| Roadrunner Records | Release Date: 11th Mar 2016
Critic score distribution:
As far as I am concerned, Killswitch Engage practically wrote the book on modern American metalcore and this album is a fine example of it.
It’s a real joy to listen to KILLSWITCH ENGAGE spread their creative wings with the knowledge and confidence to pull it off so well, it simply injects so much new vigour into their sound.
As long as they keep releasing albums like Incarnate, Killswitch Engage won't be bidding farewell anytime soon.
Anyone who thought Disarm The Descent might be a one off for the reborn Killswitch Engage can cast those thoughts away right now. They have made an album full of quality with memorable songs and great performances throughout.
All in all, the album is a well-rounded offering that will have Killswitch Engage fans applauding.
Scratch below the surface, and you’ll find the warmly beating Red Bull-fuelled heart that has always been Killswitch Engage’s secret weapon – and the missing element that their imitators frequently dismiss in favour of “moar brutulz”.
Incarnate is definitely a good album and will be loved by Metalcore fans whichever side of the Howard/Jesse argument you’re on, but there is certainly a shadow looming over the bands future.

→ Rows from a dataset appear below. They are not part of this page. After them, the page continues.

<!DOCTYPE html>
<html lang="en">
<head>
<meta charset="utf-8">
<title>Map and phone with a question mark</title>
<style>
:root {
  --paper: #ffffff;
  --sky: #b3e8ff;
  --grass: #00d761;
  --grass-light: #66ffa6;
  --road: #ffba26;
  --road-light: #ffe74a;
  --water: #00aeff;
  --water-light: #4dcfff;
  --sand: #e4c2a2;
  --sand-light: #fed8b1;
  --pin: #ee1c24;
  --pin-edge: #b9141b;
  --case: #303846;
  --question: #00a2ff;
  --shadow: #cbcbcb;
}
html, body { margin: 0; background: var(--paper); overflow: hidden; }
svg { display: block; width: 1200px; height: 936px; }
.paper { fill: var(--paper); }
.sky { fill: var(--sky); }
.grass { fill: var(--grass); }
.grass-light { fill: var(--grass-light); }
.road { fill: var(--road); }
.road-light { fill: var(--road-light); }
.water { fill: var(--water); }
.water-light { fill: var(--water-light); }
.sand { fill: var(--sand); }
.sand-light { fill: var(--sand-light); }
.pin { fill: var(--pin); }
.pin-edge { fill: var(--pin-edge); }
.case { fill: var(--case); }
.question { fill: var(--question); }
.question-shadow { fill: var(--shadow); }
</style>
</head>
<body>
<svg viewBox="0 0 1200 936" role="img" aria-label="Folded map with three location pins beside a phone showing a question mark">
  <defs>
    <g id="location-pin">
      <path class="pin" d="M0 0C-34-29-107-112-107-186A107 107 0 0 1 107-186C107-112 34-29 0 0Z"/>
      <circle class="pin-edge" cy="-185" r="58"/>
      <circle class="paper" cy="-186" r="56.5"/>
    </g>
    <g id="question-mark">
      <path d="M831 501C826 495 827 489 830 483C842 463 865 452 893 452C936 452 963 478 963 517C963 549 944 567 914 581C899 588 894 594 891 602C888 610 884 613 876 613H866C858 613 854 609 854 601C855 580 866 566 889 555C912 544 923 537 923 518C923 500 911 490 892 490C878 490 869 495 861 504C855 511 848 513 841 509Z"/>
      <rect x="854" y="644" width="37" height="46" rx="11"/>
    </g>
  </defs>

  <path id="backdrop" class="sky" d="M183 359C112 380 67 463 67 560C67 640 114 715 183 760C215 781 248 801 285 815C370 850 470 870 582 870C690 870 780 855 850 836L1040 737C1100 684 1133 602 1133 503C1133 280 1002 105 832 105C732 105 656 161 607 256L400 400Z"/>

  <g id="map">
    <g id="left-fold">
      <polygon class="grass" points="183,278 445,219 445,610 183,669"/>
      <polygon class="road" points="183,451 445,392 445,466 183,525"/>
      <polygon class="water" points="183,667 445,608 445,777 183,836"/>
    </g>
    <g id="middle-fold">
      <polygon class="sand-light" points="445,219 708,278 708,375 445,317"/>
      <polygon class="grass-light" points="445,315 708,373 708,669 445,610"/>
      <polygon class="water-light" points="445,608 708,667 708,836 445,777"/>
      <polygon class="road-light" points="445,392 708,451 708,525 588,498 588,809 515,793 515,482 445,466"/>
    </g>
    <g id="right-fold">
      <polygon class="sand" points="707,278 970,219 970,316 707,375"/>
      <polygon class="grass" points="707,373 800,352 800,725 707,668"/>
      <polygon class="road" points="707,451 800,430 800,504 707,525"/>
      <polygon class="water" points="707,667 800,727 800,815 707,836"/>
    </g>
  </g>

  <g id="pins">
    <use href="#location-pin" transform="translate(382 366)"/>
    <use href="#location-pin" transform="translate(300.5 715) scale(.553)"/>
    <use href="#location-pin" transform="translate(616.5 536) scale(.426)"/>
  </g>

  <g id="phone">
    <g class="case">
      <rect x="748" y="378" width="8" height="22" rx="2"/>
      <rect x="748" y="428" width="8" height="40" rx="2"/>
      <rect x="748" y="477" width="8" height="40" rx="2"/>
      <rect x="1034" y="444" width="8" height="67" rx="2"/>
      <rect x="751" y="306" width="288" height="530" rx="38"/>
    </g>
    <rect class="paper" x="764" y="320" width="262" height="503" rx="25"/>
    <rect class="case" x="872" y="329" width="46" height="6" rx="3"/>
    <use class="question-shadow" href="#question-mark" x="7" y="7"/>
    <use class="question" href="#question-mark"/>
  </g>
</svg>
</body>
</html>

Killswitch Engage know how to write an earworm, and there’s plenty of those on this album...
Ultimately, it represents the point of veteran status Killswitch Engage have reached, and they show that they can wield the things that made them stand out in the first place while still continuing to be fresh.
An easy pick-up for fans, but don’t expect any dramatic differences from previous efforts.
As a whole, Incarnate improves on the creativity and restlessness offered by Disarm the Descent. There is a lot more ambition, confidence and above all, passion here.
If what you seek, cultured music fan, is something new and exciting, venture elsewhere for your metalcore fix.
If you happen to really love the trademark Killswitch Engage sound, you’ll probably still like Incarnate, but it still ranks as their weakest release to date.
It’s difficult to recall any major riffs from the record, because, frankly, there aren’t a lot of memorable ones.
It does occasionally take risks, and they do pay off, but otherwise it plods along at a pedestrian pace, only to be redeemed in part by Leach’s vocal versatility.